EXERCISE GOAL :: Check each line of the records below and collect those that include the word "plumage".

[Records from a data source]
════════
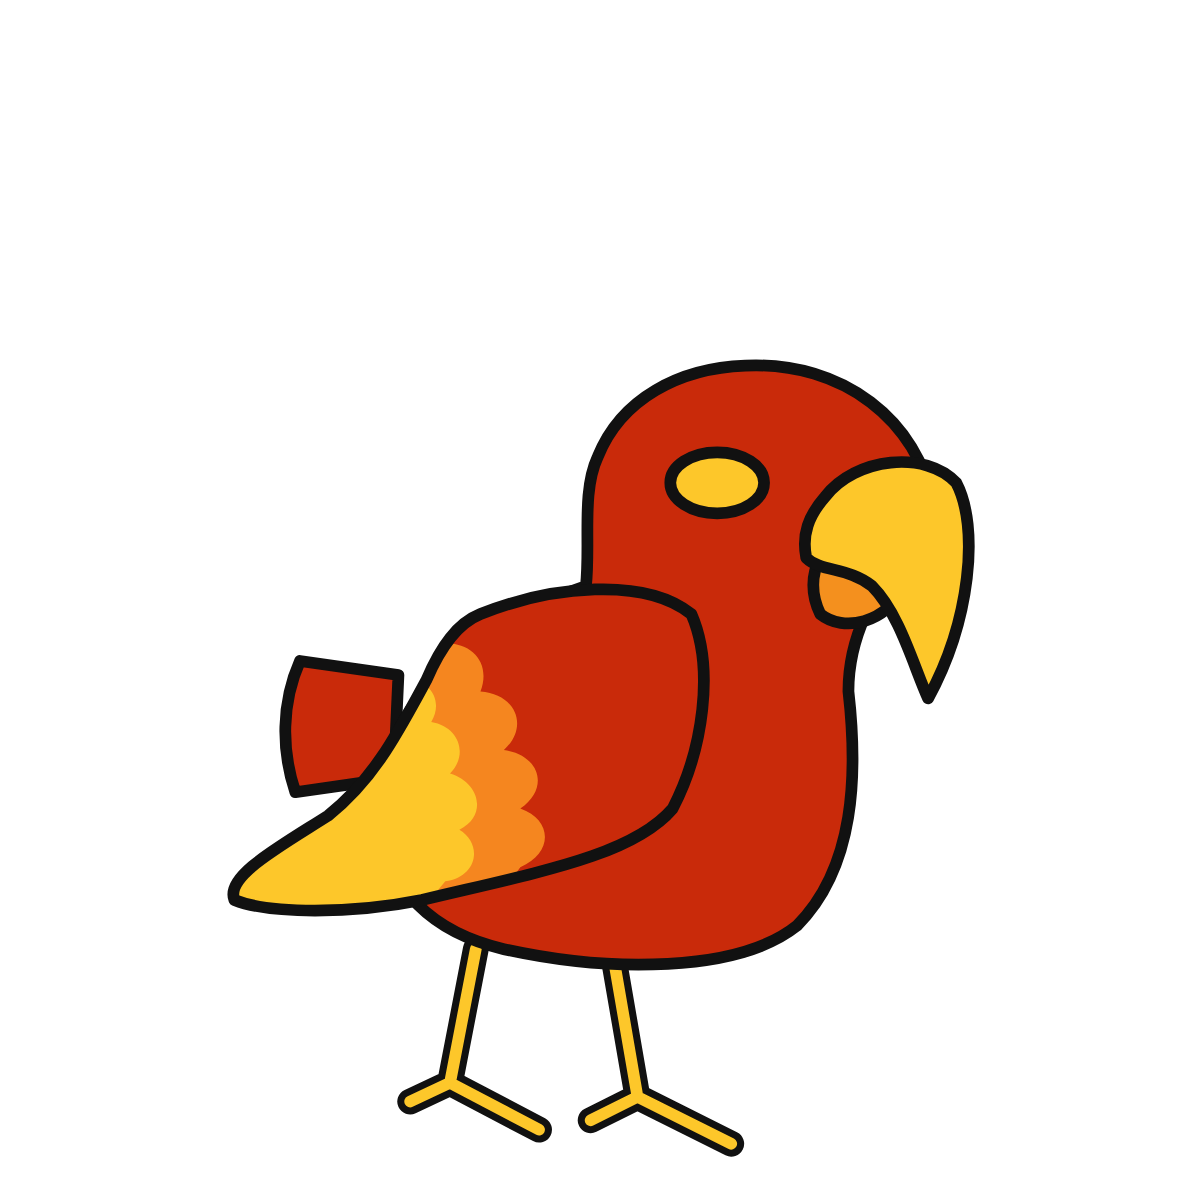
<!DOCTYPE html>
<html lang="en">
<head>
<meta charset="utf-8">
<title>Red Parrot</title>
<style>
  :root {
    --paper: #ffffff;
    --ink: #111111;
    --plumage-red: #c92a0a;
    --plumage-orange: #f5861f;
    --plumage-yellow: #fdc72a;
    --beak-yellow: #fdc72a;
    --beak-orange: #f4901e;
  }
  html, body {
    margin: 0;
    width: 1200px;
    height: 1200px;
    overflow: hidden;
    background: var(--paper);
  }
  .parrot-canvas {
    display: block;
    width: 1200px;
    height: 1200px;
  }
  .outline { stroke: var(--ink); stroke-width: 5; stroke-linejoin: round; stroke-linecap: round; }
  .red { fill: var(--plumage-red); }
  .orange { fill: var(--plumage-orange); }
  .yellow { fill: var(--plumage-yellow); }
  .leg-ink { fill: none; stroke: var(--ink); stroke-width: 11; stroke-linecap: round; stroke-linejoin: round; }
  .leg-fill { fill: none; stroke: var(--beak-yellow); stroke-width: 5; stroke-linecap: round; stroke-linejoin: round; }
</style>
</head>
<body>
<svg class="parrot-canvas" viewBox="0 0 512 512" role="img" aria-label="Cartoon red parrot with a yellow beak and yellow-orange wing">
  <defs>
    <path id="wing-shape" d="M205 262 C235 250 275 246 295 262 C305 285 300 320 287 345 C270 365 230 372 180 384 C150 390 115 390 100 384 C96 374 118 362 140 348 C160 332 170 312 182 290 C188 276 195 266 205 262 Z"/>
    <clipPath id="wing-clip"><use href="#wing-shape"/></clipPath>
    <path id="leg-left" d="M203 405 L192 462 M192 462 L230 482 M192 462 L175 470"/>
    <path id="leg-right" d="M262 410 L272 468 M272 468 L312 488 M272 468 L252 478"/>
  </defs>

  <g class="legs">
    <use href="#leg-left" class="leg-ink"/>
    <use href="#leg-left" class="leg-fill"/>
    <use href="#leg-right" class="leg-ink"/>
    <use href="#leg-right" class="leg-fill"/>
  </g>

  <path class="tail red outline" d="M170 288 L128 282 C120 300 120 320 126 338 L168 332 Z"/>

  <path class="body red outline" d="M318 156 C360 154 392 180 398 215 C385 240 362 260 362 295 C366 330 365 370 340 395 C315 415 260 415 215 405 C185 398 165 380 162 350 C160 310 190 270 250 250 C252 232 248 210 255 195 C265 170 290 157 318 156 Z"/>

  <g class="wing">
    <use href="#wing-shape" class="red"/>
    <g clip-path="url(#wing-clip)">
      <path class="orange" d="M90 395 L90 330 C130 320 165 300 185 275 C200 272 210 282 205 295 C220 296 226 310 215 320 C230 322 235 336 222 345 C236 350 236 364 222 370 L200 400 Z"/>
      <path class="yellow" d="M90 395 L90 340 C120 335 150 315 170 290 C182 288 190 298 184 308 C196 310 200 322 192 330 C205 334 208 348 196 354 C206 360 204 374 190 376 L170 400 Z"/>
    </g>
    <use href="#wing-shape" fill="none" class="outline"/>
  </g>

  <ellipse class="eye yellow outline" cx="306" cy="206" rx="20" ry="13"/>

  <g class="beak">
    <path class="outline" fill="var(--beak-orange)" d="M350 238 C360 232 378 236 386 250 C378 266 360 270 350 262 C346 254 346 245 350 238 Z"/>
    <path class="outline" fill="var(--beak-yellow)" d="M352 212 C365 195 395 192 408 206 C418 225 414 265 396 298 C390 285 384 262 372 250 C362 242 350 244 344 238 C342 228 345 220 352 212 Z"/>
  </g>
</svg>
</body>
</html>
════════
REPLY TO THE TASK ::
    --plumage-red: #c92a0a;
    --plumage-orange: #f5861f;
    --plumage-yellow: #fdc72a;
  .red { fill: var(--plumage-red); }
  .orange { fill: var(--plumage-orange); }
  .yellow { fill: var(--plumage-yellow); }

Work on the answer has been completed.